Input material »
────────────────────────────────────────
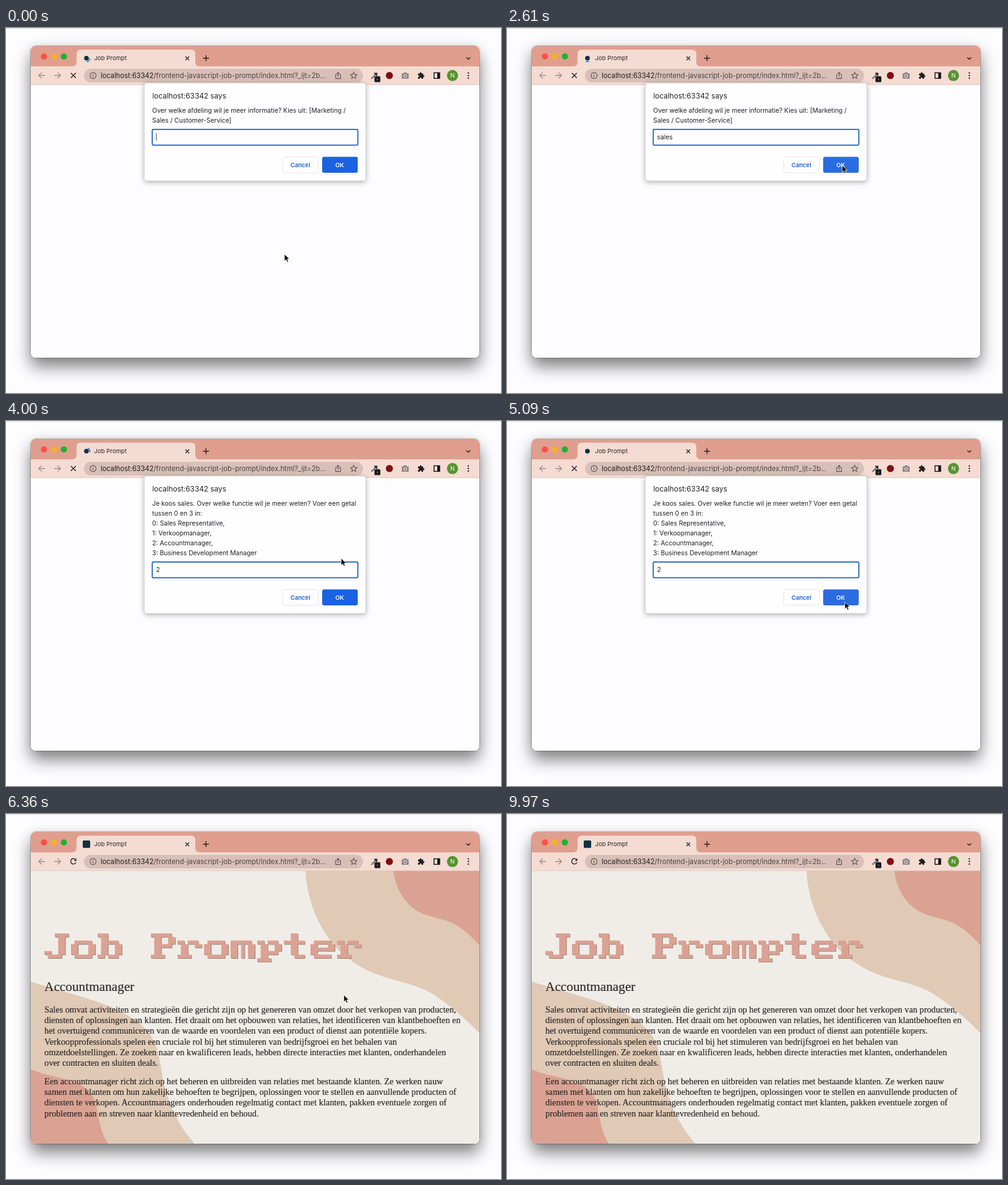
Recreate the animation shown at these times as an HTML page. Size 800 by 590 pixels, loop 10000 ms.

```html
<!DOCTYPE html>
<html lang="nl">
<head>
<meta charset="utf-8">
<title>Job Prompt</title>
<style>
html, body { margin: 0; width: 100%; height: 100%; overflow: hidden; background: #fdfcfe; }
#window { position: absolute; left: 40px; top: 29px; width: 725px; height: 504px; border-radius: 8px;
  box-shadow: 0 0 1px 0.5px rgba(0,0,0,.4), 0 15px 27px rgba(0,0,0,.46), 0 2px 22px rgba(0,0,0,.1); }
svg { position: absolute; left: 0; top: 0; display: block; font-family: Inter, sans-serif; }
.dialog { filter: drop-shadow(0 2px 4px rgba(0,0,0,.3)); }
.dialog text { font-size: 10.3px; fill: #202124; }
.dialog .head { font-size: 11.8px; }
.dialog .btn { font-size: 9.5px; font-weight: 600; text-anchor: middle; }
.logo { fill: #dba293; fill-rule: evenodd; filter: drop-shadow(1px 1px 0 #9b857b); }
.copy { font: 14.29px "Liberation Serif", serif; fill: #2f2a29; stroke: #2f2a29; stroke-width: .2; }
.line { fill: none; stroke: #2b2423; stroke-width: 1.4; }
.soft { stroke: #5f504d; stroke-width: 1.1; }
.dim { stroke: #a38f8a; }
</style>
</head>
<body>
<div id="window"></div>
<svg width="800" height="590" viewBox="0 0 800 590">
  <defs><clipPath id="frame"><rect x="40" y="29" width="725" height="504" rx="8"/></clipPath></defs>
  <path d="M0 .5H800" stroke="#dcdbdd"/>
  <g clip-path="url(#frame)">
    <path fill="#fdfcfe" d="M40 29H765V533H40z"/>
    <g id="page">
      <path fill="#f0ede8" d="M40 92H765V533H40z"/>
      <g fill="#e0cab5">
        <path d="M484 92C487 145 508 193 545 227C602 275 650 265 691 292C721 312 741 330 765 354V92z"/>
        <path d="M40 271C100 290 150 300 190 322C239 347 245 373 251 413C260 470 280 505 305 533H40z"/>
      </g>
      <g fill="#dba293">
        <path d="M626 92C631 130 652 153 676 162C706 173 726 168 765 212V92z"/>
        <path d="M40 413C80 428 110 426 132 446C155 468 143 500 165 533H40z"/>
      </g>
      <g class="logo" id="logo" role="img" aria-label="Job Prompter"></g>
      <text class="copy" x="62" y="286" style="font-size:21.3px">Accountmanager</text>
      <g class="copy" id="copy"></g>
    </g>
    <path fill="#e09e8e" d="M40 29H765V63H40z"/>
    <path fill="#f4dcd3" d="M40 62H107Q114 62 114 55V42Q114 35 121 35H299Q306 35 306 42V55Q306 62 313 62H765V92H40z"/>
    <path d="M40 91.7H765" stroke="#dcc3ba" stroke-width=".8"/>
    <circle cx="61.3" cy="46" r="5" fill="#fc4f47"/>
    <circle cx="77.3" cy="46" r="5" fill="#f5b125"/>
    <circle cx="93.5" cy="46" r="5" fill="#1bb32e"/>
    <text x="142.5" y="52.2" font-size="9.6" fill="#2b2423">Job Prompt</text>
    <rect x="126" y="66" width="451" height="22" rx="11" fill="#d8c0b8"/>
    <text x="153" y="80.7" font-size="11.16" fill="#50423f"><tspan fill="#241d1c">localhost:63342</tspan>/frontend-javascript-job-prompt/index.html?_ijt=2b...</text>

    <g class="line">
      <path d="M290 46l6 6m0-6l-6 6M318.5 48.8h9.5m-4.75-4.75v9.5M744 47.5l3.2 3 3.2-3"/>
      <path class="dim" d="M63 76.8H53m4.7-4.8l-4.8 4.8 4.8 4.8M78 76.8h10m-4.7-4.8l4.8 4.8-4.8 4.8"/>
      <path id="stop" d="M104.8 72.8l8 8m0-8l-8 8"/>
      <g id="reload"><path d="M112.6 74A4.4 4.4 0 1 0 113 78.2"/><path d="M113.7 71.6v4.2h-4.2z" fill="#2b2423" stroke="none"/></g>
      <g class="soft">
        <circle cx="140.7" cy="76.8" r="4.9"/><path d="M140.7 76v3.4m0-5.4v1.2"/>
        <path d="M534.8 75.2h-2v6.4h7.8v-6.4h-2M536.7 79v-7m-2.2 2.1l2.2-2.2 2.2 2.2"/>
        <path d="M562 71.6l1.5 3.4 3.7.4-2.8 2.5.8 3.6-3.2-1.9-3.2 1.9.8-3.6-2.8-2.5 3.7-.4z"/>
      </g>
      <path d="M590.5 82l6.5-6.5" stroke="#777" stroke-width="2.4"/>
      <path d="M595.5 72.5l4.5 4.5M597.5 75l2.3-2.3" stroke-width="2.4"/>
      <rect x="691.7" y="72.4" width="9.2" height="9" stroke="#111"/>
    </g>
    <rect x="595.5" y="78" width="9.5" height="9.5" rx="1.5" fill="#1d1b1c"/>
    <path d="M599.4 83h1.8" stroke="#ccc"/>
    <circle cx="619.6" cy="76.8" r="5.8" fill="#800f14"/>
    <path fill="#858585" d="M639.5 73.5h2.6l1-1.8h4l1 1.8h2.6v8.6h-11.2z"/>
    <circle cx="645.1" cy="77.6" r="2.4" fill="#858585" stroke="#f4dcd3" stroke-width="1.1"/>
    <path transform="translate(664.8 71)scale(.5)" fill="#1d1b1c" d="M20.5 11H19V7q0-2-2-2h-4V3.5a2.5 2.5 0 0 0-5 0V5H4q-2 0-2 2v3.8h1.5a2.7 2.7 0 0 1 0 5.4H2V20q0 2 2 2h3.8v-1.5a2.7 2.7 0 0 1 5.4 0V22H17q2 0 2-2v-4h1.5a2.5 2.5 0 0 0 0-5z"/>
    <path fill="#111" d="M697 72h4v9.5h-4z"/>
    <circle cx="721.6" cy="76.8" r="9" fill="#55942f"/>
    <text x="721.6" y="80.2" font-size="9.5" fill="#fff" text-anchor="middle">N</text>
    <g fill="#2b2423"><circle cx="747.2" cy="72.6" r="1.2"/><circle cx="747.2" cy="76.8" r="1.2"/><circle cx="747.2" cy="81" r="1.2"/></g>
    <rect id="favicon" fill="#12303e"/>
    <path id="spinner" fill="none" stroke="#1a73e8" stroke-width="1.7"/>
  </g>
  <g id="dialogs"></g>
  <path id="arrow" d="M0 0v11.2l2.6-2.3 1.8 4 2-.9-1.8-3.9h3.5z" fill="#000" stroke="#fff" stroke-width=".8"/>
  <path id="beam" d="M-3-6q3 0 3 2q0-2 3-2M0-5V5M-3 6q3 0 3-2q0 2 3 2M-1.5 1.5h3" fill="none" stroke="#111" stroke-width="1.1"/>
</svg>
<script>
const LOOP = 10000, CLICK1 = 2660, OPEN2 = 2780, CLICK2 = 5400, LOADED = 5520, HIDE_MOUSE = 7200;
const $ = id => document.getElementById(id);
const show = (el, on) => el.setAttribute('display', on ? 'inline' : 'none');
const clamp = x => Math.min(1, Math.max(0, x));
const smooth = x => x * x * (3 - 2 * x);

// Slab pixel letters on a grid 7 wide, baseline at 7
const glyphs = {
  J: 'M3 0h4v1h-1v5h-1v1h-4v-1h-1v-1h2v1h2v-5h-1z',
  o: 'M1 2h5v1h1v3h-1v1h-5v-1h-1v-3h1zM2 3v3h3v-3z',
  b: 'M0 0h3v2h3v1h1v3h-1v1h-3v-1h-1v1h-2v-1h1v-5h-1zM3 3v3h2v-3z',
  P: 'M0 0h6v1h1v2h-1v1h-3v2h1v1h-4v-1h1v-5h-1zM3 1v2h2v-2z',
  r: 'M0 2h2v1h1v-1h3v1h1v1h-2v-1h-2v3h1v1h-4v-1h1v-3h-1z',
  m: 'M0 2h6v1h1v4h-2v-4h-1v4h-1v-4h-1v4h-2z',
  p: 'M0 2h2v1h1v-1h3v1h1v2h-1v1h-3v1h1v1h-4v-1h1v-4h-1zM3 3v2h2v-2z',
  t: 'M2 0h2v2h2v1h-2v3h2v1h-3v-1h-1v-3h-2v-1h2z',
  e: 'M1 2h5v1h1v2h-5v1h4v1h-5v-1h-1v-3h1zM2 3v1h3v-1z'
};
$('logo').innerHTML = [...'Job Prompter'].map((c, i) => glyphs[c] ?
  `<path transform="translate(${62 + 43 * i} 193)scale(5.6 5.72)" d="${glyphs[c]}"/>` : '').join('');

const lines = (list, x, y, step) =>
  list.map((s, i) => `<text x="${x}" y="${y + i * step}">${s}</text>`).join('');

$('copy').innerHTML = lines([
  'Sales omvat activiteiten en strategieën die gericht zijn op het genereren van omzet door het verkopen van producten,',
  'diensten of oplossingen aan klanten. Het draait om het opbouwen van relaties, het identificeren van klantbehoeften en',
  'het overtuigend communiceren van de waarde en voordelen van een product of dienst aan potentiële kopers.',
  'Verkoopprofessionals spelen een cruciale rol bij het stimuleren van bedrijfsgroei en het behalen van',
  'omzetdoelstellingen. Ze zoeken naar en kwalificeren leads, hebben directe interacties met klanten, onderhandelen',
  'over contracten en sluiten deals.'], 62, 321, 17.2) + lines([
  'Een accountmanager richt zich op het beheren en uitbreiden van relaties met bestaande klanten. Ze werken nauw',
  'samen met klanten om hun zakelijke behoeften te begrijpen, oplossingen voor te stellen en aanvullende producten of',
  'diensten te verkopen. Accountmanagers onderhouden regelmatig contact met klanten, pakken eventuele zorgen of',
  'problemen aan en streven naar klanttevredenheid en behoud.'], 62, 437, 17.2);

function makeDialog(message, answer, keyTimes, from, to) {
  const drop = 16 * (message.length - 2);
  const g = document.createElementNS('http://www.w3.org/2000/svg', 'g');
  g.innerHTML = `<rect x="223.5" y="89" width="358" height="${158 + drop}" rx="3.5" fill="#fefdff" stroke="#c9c7ca" stroke-width=".6"/>
    <text class="head" x="236.5" y="114">localhost:63342 says</text>${lines(message, 236.3, 137.2, 16)}
    <g transform="translate(0 ${drop})">
      <rect x="236.4" y="163.9" width="332.2" height="25.4" rx="1.5" fill="#fff" stroke="#1c5fbe" stroke-width="1.8"/>
      <text class="answer" x="242.5" y="180"></text>
      <path class="caret" d="M0 170v12" stroke="#222" stroke-width=".9"/>
      <rect x="447.3" y="208.5" width="57.4" height="25.4" rx="3" fill="#fefdff" stroke="#dfe1e8" stroke-width=".8"/>
      <text class="btn" x="475.7" y="224.5" style="fill:#1b64d2">Cancel</text>
      <rect class="ok" x="511" y="208.3" width="57.5" height="25.8" rx="3"/>
      <text class="btn" x="539.3" y="224.5" style="fill:#fff">OK</text>
    </g>`;
  g.setAttribute('class', 'dialog');
  $('dialogs').append(g);
  const [text, caret, ok] = ['.answer', '.caret', '.ok'].map(s => g.querySelector(s));

  // Draws the dialog and tells whether the mouse is over its input
  return (t, [mx, my]) => {
    const open = t >= from && t < to;
    show(g, open);
    if (!open) return false;
    const rest = from ? (1 - clamp((t - from) / 250)) ** 2 : 0;
    g.setAttribute('opacity', 1 - rest);
    g.setAttribute('transform', `translate(402 -100)scale(${1 - .05 * rest})translate(-402 100)`);
    const typed = keyTimes.filter(k => k <= t);
    text.textContent = answer.slice(0, typed.length);
    caret.setAttribute('transform', `translate(${243 + (typed.length ? text.getComputedTextLength() : 0)} 0)`);
    show(caret, (t - (typed.at(-1) ?? from)) % 1000 < 500);
    const overOk = mx > 511 && mx < 568 && my > 208 + drop && my < 234 + drop;
    ok.setAttribute('fill', overOk ? '#2a6ce0' : '#1a62e2');
    return mx > 236 && mx < 569 && my > 163 + drop && my < 190 + drop;
  };
}

const dialogs = [
  makeDialog(['Over welke afdeling wil je meer informatie? Kies uit: [Marketing /', 'Sales / Customer-Service]'],
    'sales', [1320, 1470, 1600, 1740, 1860], 0, CLICK1),
  makeDialog(['Je koos sales. Over welke functie wil je meer weten? Voer een getal', 'tussen 0 en 3 in:',
    '0: Sales Representative,', '1: Verkoopmanager,', '2: Accountmanager,', '3: Business Development Manager'],
    '2', [3500], OPEN2, CLICK2)
];

// Each move: start, end, target x, target y
const moves = [[250, 1000, 353, 178], [1950, 2500, 541.7, 222], [4000, 4800, 546, 292.5]];
function mouseAt(t) {
  let pos = [450, 365.5];
  for (const [a, b, x, y] of moves) {
    const k = smooth(clamp((t - a) / (b - a)));
    pos = [pos[0] + (x - pos[0]) * k, pos[1] + (y - pos[1]) * k];
  }
  return pos;
}

function drawFavicon(t, loading) {
  const half = loading ? 3.8 : 6;
  const box = { x: 130 - half, y: 48.8 - half, width: 2 * half, height: 2 * half, rx: loading ? half : 1.5 };
  for (const name in box) $('favicon').setAttribute(name, box[name]);
  show($('spinner'), loading);
  const cycle = (t + 242) / 1333, phase = cycle % 1 * 2;
  const base = (t / 1568 + Math.floor(cycle) * .75) * 2 * Math.PI;
  const tail = base + 1.5 * Math.PI * smooth(clamp(phase - 1));
  const head = base + 1.5 * Math.PI * smooth(clamp(phase)) + .1;
  const point = a => `${130 + 5.6 * Math.cos(a)} ${48.8 + 5.6 * Math.sin(a)}`;
  $('spinner').setAttribute('d', `M${point(tail)}A5.6 5.6 0 ${head - tail > Math.PI ? 1 : 0} 1 ${point(head)}`);
}

function draw() {
  const t = performance.now() % LOOP, loading = t < LOADED, mouse = mouseAt(t);
  show($('page'), !loading);
  show($('stop'), loading);
  show($('reload'), !loading);
  drawFavicon(t, loading);
  const overInput = dialogs.map(update => update(t, mouse)).some(Boolean);
  for (const id of ['arrow', 'beam']) {
    $(id).setAttribute('transform', `translate(${mouse})`);
    show($(id), t < HIDE_MOUSE && (id === 'beam') === overInput);
  }
  requestAnimationFrame(draw);
}
draw();
</script>
</body>
</html>
```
────────────────────────────────────────
Work task » Above are the records; report how many of their lines hold the string "clamp", with no other words.

Response for this exercise » 5